Spoiler alert: Larry Pressler's bid for the U.S. Senate could siphon plenty of votes from one of the major party candidates in next year's general election. That's according to a longtime South Dakota political analyst who's assessing Pressler's chances of recapturing his old seat.
Pressler formally announced on Thursday that he's running for the U.S. Senate. Retired SDSU political science professor Bob Burns says Pressler's chances of winning are slim, mostly because he's running as an independent. However, Pressler could take away votes from whoever becomes the Republican nominee.
A familiar face has re-emerged on South Dakota's political landscape. And Pressler's name recognition alone could serve him well in the 2014 U.S. Senate race.
"I think he could be a real spoiler. I think he could draw enough votes to impact the outcome of the election," Burns said.
Burns says Pressler will appeal to South Dakota voters fed-up with government gridlock. Pressler's years on Capitol Hill and reputation as a political moderate could work in his favor.
"He has the benefit of experience in Washington and also the benefit of not being part of the action today, so he can make some good observations about how things can be done better," Burns said.
Burns says the former Republican could also have some built-in advantages among independent voters in South Dakota.
"We have about 17 percent of all of our registered voters who are independents. In the last few elections, the independents have gone heavily Republican in their voting. Larry Pressler might draw heavily from those independent votes. The more they go toward him, the fewer votes the Republican candidate will take in," Burns said.
On the flip side, Burns says Pressler will face a backlash from hardline Republicans for his endorsement of President Obama. A senate candidacy that many observers consider a longshot will add plenty of intrigue to an already crowded field.
Burns says how many votes Pressler takes from the Republican candidate depends upon how united, or divided, the party is after next year's primary.
Independents and third-party candidates have never fared well in South Dakota U.S. Senate races.

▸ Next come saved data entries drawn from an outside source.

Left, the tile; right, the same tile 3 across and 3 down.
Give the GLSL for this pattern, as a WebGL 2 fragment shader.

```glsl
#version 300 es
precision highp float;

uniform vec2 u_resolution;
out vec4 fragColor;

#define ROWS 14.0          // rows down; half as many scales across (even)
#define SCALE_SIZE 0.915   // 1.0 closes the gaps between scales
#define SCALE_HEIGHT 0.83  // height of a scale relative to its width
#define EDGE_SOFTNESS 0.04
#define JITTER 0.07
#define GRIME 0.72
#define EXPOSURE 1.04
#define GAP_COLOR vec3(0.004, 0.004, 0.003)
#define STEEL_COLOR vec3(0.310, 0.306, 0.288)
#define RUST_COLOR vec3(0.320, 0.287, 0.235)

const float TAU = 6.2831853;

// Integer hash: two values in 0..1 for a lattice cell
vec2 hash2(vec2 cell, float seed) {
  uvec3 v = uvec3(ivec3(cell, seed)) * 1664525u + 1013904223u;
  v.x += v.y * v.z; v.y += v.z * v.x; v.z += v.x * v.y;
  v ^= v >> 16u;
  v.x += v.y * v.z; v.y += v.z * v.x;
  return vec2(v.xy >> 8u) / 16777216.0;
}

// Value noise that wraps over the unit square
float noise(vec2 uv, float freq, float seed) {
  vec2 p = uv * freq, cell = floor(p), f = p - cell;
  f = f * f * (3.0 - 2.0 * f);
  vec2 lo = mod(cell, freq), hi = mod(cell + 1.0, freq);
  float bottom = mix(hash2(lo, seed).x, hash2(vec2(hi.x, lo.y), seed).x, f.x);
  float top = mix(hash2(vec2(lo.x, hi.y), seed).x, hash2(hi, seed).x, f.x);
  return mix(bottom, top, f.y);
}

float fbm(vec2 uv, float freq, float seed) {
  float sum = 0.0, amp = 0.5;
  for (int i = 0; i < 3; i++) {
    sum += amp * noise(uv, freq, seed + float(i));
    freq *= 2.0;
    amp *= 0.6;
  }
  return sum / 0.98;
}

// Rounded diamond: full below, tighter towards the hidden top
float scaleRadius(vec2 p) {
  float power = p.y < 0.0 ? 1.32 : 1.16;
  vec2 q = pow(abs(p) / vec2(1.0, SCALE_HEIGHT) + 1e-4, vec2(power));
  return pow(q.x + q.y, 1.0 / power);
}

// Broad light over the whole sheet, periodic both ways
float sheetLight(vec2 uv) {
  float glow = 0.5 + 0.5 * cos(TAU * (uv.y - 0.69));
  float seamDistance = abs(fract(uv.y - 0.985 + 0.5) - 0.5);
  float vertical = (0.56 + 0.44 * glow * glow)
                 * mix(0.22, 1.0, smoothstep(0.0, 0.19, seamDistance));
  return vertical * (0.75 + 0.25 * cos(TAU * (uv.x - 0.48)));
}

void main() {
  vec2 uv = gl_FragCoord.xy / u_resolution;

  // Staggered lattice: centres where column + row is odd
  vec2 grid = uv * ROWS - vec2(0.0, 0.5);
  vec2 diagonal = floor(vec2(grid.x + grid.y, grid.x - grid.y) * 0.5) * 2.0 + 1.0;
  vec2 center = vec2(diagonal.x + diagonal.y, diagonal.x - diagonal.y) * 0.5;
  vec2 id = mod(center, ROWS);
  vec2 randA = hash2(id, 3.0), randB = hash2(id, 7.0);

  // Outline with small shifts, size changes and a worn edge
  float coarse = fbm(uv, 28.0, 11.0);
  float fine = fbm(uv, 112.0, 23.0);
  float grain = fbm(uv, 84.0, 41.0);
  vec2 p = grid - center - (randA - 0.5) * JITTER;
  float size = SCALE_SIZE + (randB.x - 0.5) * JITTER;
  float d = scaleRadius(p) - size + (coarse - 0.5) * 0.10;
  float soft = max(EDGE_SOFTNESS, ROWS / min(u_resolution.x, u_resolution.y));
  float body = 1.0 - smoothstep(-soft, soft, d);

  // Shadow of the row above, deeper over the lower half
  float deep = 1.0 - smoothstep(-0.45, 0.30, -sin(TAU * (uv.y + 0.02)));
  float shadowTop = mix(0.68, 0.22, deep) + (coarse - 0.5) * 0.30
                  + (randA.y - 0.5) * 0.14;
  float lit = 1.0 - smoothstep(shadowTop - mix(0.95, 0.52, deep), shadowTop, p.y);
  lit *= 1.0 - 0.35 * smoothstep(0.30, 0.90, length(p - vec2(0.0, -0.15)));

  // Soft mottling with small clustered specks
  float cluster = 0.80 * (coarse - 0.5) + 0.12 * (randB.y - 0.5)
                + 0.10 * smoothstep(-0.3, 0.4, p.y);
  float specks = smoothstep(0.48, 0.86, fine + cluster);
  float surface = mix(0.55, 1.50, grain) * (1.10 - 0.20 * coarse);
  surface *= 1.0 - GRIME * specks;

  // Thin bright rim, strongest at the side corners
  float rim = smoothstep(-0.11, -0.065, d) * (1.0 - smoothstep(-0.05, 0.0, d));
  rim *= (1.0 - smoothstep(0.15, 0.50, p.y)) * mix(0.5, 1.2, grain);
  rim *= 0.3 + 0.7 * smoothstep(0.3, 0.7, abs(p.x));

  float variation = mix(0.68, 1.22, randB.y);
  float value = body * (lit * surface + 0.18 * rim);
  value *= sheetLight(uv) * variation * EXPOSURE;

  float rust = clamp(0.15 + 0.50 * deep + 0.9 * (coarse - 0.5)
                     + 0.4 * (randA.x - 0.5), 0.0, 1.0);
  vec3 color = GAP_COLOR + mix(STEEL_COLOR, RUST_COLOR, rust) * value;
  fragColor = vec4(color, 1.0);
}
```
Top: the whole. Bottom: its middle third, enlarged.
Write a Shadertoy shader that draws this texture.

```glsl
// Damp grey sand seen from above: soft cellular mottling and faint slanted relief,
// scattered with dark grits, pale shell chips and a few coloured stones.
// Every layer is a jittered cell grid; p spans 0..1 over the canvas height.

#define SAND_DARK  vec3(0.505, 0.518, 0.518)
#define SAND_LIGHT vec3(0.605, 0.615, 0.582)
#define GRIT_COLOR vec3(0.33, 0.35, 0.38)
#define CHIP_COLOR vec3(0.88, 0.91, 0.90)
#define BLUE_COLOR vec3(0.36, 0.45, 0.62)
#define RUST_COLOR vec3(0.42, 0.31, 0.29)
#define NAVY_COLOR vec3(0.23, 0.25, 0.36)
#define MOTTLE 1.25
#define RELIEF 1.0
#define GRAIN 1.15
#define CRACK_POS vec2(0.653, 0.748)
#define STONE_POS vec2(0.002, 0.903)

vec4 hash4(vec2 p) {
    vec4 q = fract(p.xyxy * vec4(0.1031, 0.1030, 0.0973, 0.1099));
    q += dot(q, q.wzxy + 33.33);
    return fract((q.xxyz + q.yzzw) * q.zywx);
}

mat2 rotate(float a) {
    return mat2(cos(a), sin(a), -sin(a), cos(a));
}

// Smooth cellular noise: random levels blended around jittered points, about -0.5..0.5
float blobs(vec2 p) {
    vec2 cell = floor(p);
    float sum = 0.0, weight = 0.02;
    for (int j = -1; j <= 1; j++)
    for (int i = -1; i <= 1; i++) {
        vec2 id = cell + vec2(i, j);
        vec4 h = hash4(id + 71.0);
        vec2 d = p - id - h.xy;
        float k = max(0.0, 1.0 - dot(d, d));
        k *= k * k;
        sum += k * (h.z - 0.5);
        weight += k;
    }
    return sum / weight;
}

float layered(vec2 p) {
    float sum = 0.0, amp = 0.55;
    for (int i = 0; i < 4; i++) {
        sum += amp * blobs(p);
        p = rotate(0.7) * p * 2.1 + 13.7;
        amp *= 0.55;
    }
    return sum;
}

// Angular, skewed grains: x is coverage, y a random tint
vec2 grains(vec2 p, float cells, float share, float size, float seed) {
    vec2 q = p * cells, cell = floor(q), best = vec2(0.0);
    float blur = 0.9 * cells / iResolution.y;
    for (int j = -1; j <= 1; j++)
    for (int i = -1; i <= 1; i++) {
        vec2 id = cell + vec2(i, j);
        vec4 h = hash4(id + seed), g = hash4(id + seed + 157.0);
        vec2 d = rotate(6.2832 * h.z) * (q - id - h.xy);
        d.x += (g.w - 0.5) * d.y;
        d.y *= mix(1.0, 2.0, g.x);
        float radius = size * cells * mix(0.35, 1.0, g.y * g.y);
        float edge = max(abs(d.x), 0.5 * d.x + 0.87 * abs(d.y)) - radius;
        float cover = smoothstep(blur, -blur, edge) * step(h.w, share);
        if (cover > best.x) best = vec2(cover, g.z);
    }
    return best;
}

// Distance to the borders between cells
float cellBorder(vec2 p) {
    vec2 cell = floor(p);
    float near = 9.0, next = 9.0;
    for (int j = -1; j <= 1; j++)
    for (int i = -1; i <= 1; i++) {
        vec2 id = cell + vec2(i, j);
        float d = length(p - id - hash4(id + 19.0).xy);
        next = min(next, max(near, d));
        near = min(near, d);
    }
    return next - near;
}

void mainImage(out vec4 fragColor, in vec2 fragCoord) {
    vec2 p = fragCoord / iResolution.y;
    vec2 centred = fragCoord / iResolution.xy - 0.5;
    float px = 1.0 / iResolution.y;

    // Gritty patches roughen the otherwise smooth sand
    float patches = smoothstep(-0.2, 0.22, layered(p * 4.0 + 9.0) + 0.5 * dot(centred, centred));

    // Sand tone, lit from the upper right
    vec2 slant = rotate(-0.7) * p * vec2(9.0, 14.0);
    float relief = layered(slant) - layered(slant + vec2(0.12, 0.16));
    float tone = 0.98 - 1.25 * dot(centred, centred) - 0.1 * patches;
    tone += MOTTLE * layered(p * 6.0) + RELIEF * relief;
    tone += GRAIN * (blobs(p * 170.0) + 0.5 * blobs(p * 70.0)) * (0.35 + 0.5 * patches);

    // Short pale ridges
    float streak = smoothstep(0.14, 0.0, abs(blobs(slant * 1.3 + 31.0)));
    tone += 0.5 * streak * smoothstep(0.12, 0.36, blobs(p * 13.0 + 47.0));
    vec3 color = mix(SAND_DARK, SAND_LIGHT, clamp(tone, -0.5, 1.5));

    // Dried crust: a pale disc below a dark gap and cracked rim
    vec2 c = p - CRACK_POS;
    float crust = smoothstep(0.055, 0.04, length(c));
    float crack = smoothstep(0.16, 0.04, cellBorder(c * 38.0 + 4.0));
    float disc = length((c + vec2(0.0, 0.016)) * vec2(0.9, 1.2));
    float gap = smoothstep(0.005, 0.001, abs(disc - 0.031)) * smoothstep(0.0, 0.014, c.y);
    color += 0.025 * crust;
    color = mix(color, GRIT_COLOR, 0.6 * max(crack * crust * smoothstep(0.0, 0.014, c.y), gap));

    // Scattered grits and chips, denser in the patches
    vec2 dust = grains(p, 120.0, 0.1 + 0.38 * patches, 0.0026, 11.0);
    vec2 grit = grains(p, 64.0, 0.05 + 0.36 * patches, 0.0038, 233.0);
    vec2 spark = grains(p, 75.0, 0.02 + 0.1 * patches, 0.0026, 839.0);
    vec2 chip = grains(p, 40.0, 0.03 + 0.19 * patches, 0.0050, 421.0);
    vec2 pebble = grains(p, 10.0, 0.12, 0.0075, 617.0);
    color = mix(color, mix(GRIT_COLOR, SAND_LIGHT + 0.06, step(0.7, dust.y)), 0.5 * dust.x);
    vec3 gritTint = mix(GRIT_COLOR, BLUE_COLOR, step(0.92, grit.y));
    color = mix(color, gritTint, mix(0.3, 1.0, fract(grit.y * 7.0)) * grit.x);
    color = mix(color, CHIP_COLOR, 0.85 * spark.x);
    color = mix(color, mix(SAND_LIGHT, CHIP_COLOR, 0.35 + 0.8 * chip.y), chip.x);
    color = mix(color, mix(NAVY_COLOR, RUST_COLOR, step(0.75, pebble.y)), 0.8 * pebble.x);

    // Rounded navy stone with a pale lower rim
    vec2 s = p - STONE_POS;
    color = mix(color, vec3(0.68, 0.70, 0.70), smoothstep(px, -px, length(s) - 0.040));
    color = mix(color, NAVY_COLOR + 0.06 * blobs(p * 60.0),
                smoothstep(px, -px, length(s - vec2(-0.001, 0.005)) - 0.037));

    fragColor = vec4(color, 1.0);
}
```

According to the University of Minnesota's Humphrey School of Public Affairs, only six of them have made the statewide ballot since 1938. That compares to 65 candidates in Minnesota and 47 in Iowa.